The major scientific objectives of the proposed space solar coronagraph are to achieve a fundamental understanding of the physical processes that heat the solar corona, the extended out atmosphere of the Sun, accelerate the solar wind and produce coronal mass ejections (CMEs).

Aditya-1 mission was originally scheduled to be launched during the high solar activity period (2012-13), but the launch was delayed as Isro prioritised the Mars Orbiter Mission, as the mission to Red Planet had to be expedited for the first available launch window.

The available launch windows to  launch the Mars mission in this decade are 2013, 2016 and 2018.  However, with the successful launch of the Mars Orbiter Mission, the focus is now on Aditya –1.

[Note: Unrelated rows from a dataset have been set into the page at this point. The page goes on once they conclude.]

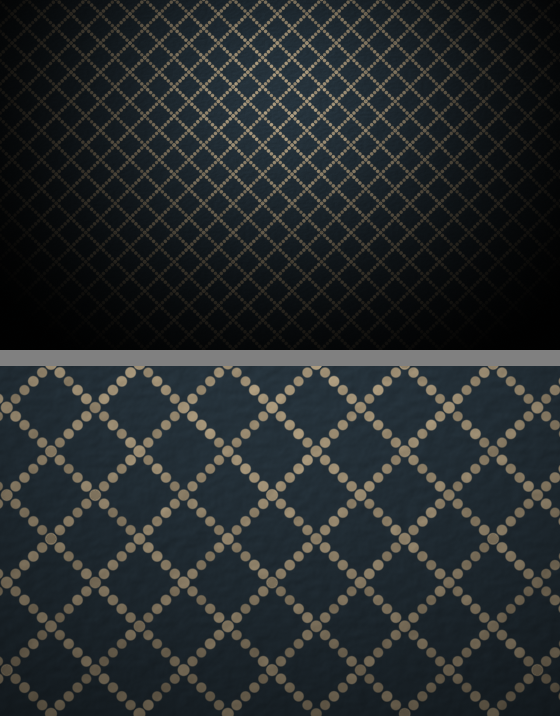
Top, the full canvas; bottom, a detail of the centre.
Write a Shadertoy shader that draws this pattern.

```glsl
// Dark slate wallpaper crossed by diagonal strings of tan beads under a soft spotlight.
// A sheared lattice gives the diamonds; rounding along its axes places the beads.
// Value noise embosses the ground, and an off-centre gaussian fades the edges.

const vec2 REPEATS = vec2(19.0, 12.0);      // diamonds across and down
const vec2 PHASE = vec2(0.41, 0.525);       // first crossing, in diamonds
const float BEADS_PER_EDGE = 5.0;
const float BEAD_RADIUS = 0.0049;           // in canvas heights
const float CROSSING_GROWTH = 0.0006;
const vec3 SLATE = vec3(0.145, 0.195, 0.230);
const vec3 TAN = vec3(0.650, 0.585, 0.475);

float hash(vec2 p) {
    vec3 q = fract(vec3(p.xyx) * 0.1031);
    q += dot(q, q.yzx + 33.33);
    return fract((q.x + q.y) * q.z);
}

float valueNoise(vec2 p) {
    vec2 cell = floor(p);
    vec2 f = fract(p);
    f = f * f * (3.0 - 2.0 * f);
    float low = mix(hash(cell), hash(cell + vec2(1.0, 0.0)), f.x);
    float high = mix(hash(cell + vec2(0.0, 1.0)), hash(cell + 1.0), f.x);
    return mix(low, high, f.y);
}

// Slope of the noise towards the upper left reads as pressed grain.
float emboss(vec2 p) {
    return valueNoise(p) - valueNoise(p + vec2(-0.45, 0.45));
}

// Beads on the lines where lattice.y is whole; returns coverage and tone.
vec2 beadString(vec2 lattice, vec2 cellSize, float seed, float blur) {
    vec2 steps = vec2(BEADS_PER_EDGE, 1.0);
    vec2 id = round(lattice * steps);
    vec2 d = lattice - id / steps;
    vec2 offset = 0.5 * vec2(d.x + d.y, d.x - d.y) * cellSize;
    float atCrossing = 1.0 - step(0.5, abs(mod(id.x + 0.5, BEADS_PER_EDGE) - 0.5));
    float random = hash(id + seed);
    float radius = BEAD_RADIUS + CROSSING_GROWTH * atCrossing + 0.0005 * (random - 0.5);
    float coverage = 1.0 - smoothstep(-blur, blur, length(offset) - radius);
    return vec2(coverage, 0.91 + 0.16 * random);
}

// Spotlight above the middle, falling almost to black at the sides and foot.
float spotlight(vec2 p, float aspect) {
    vec2 d = (p - vec2(0.5 * aspect, 0.71)) / vec2(0.375 * aspect, 0.52);
    return max(0.0, 1.06 * exp(-dot(d, d)) - 0.06);
}

void mainImage(out vec4 fragColor, in vec2 fragCoord) {
    vec2 uv = fragCoord / iResolution.xy;
    float aspect = iResolution.x / iResolution.y;
    vec2 p = uv * vec2(aspect, 1.0);
    float blur = max(0.75 / iResolution.y, 0.0009);

    // Diagonal lattice: crossings fall on whole coordinates
    vec2 cell = uv * REPEATS - PHASE;
    vec2 cellSize = vec2(aspect, 1.0) / REPEATS;
    vec2 rising = vec2(cell.x + cell.y, cell.x - cell.y);
    vec2 beadsUp = beadString(rising, cellSize, 17.0, blur);
    vec2 beadsDown = beadString(rising.yx, cellSize * vec2(1.0, -1.0), 71.0, blur);

    // Grained ground
    float grain = emboss(p * vec2(110.0, 170.0)) + 0.5 * emboss(p * 300.0);
    vec3 color = SLATE * (1.0 + 0.13 * grain);

    // Beads, lightly worn by the same grain
    float coverage = max(beadsUp.x, beadsDown.x);
    float tone = beadsUp.x > beadsDown.x ? beadsUp.y : beadsDown.y;
    color = mix(color, TAN * tone * (1.0 + 0.08 * grain), coverage);

    // Lighting, with a little dither against banding
    color = color * spotlight(p, aspect) + vec3(0.004, 0.005, 0.005);
    color += (hash(fragCoord) - 0.5) / 255.0;
    fragColor = vec4(clamp(color, 0.0, 1.0), 1.0);
}
```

“Aditya-1 has recently been reconfigured as a L1 mission and several payloads are expected to fly together. Aditya will work as a space observatory with multi-wavelength capabilities. Different modes of observational requirements will be discussed at length,” states IIA agenda for the meeting.

Reproduced from DNA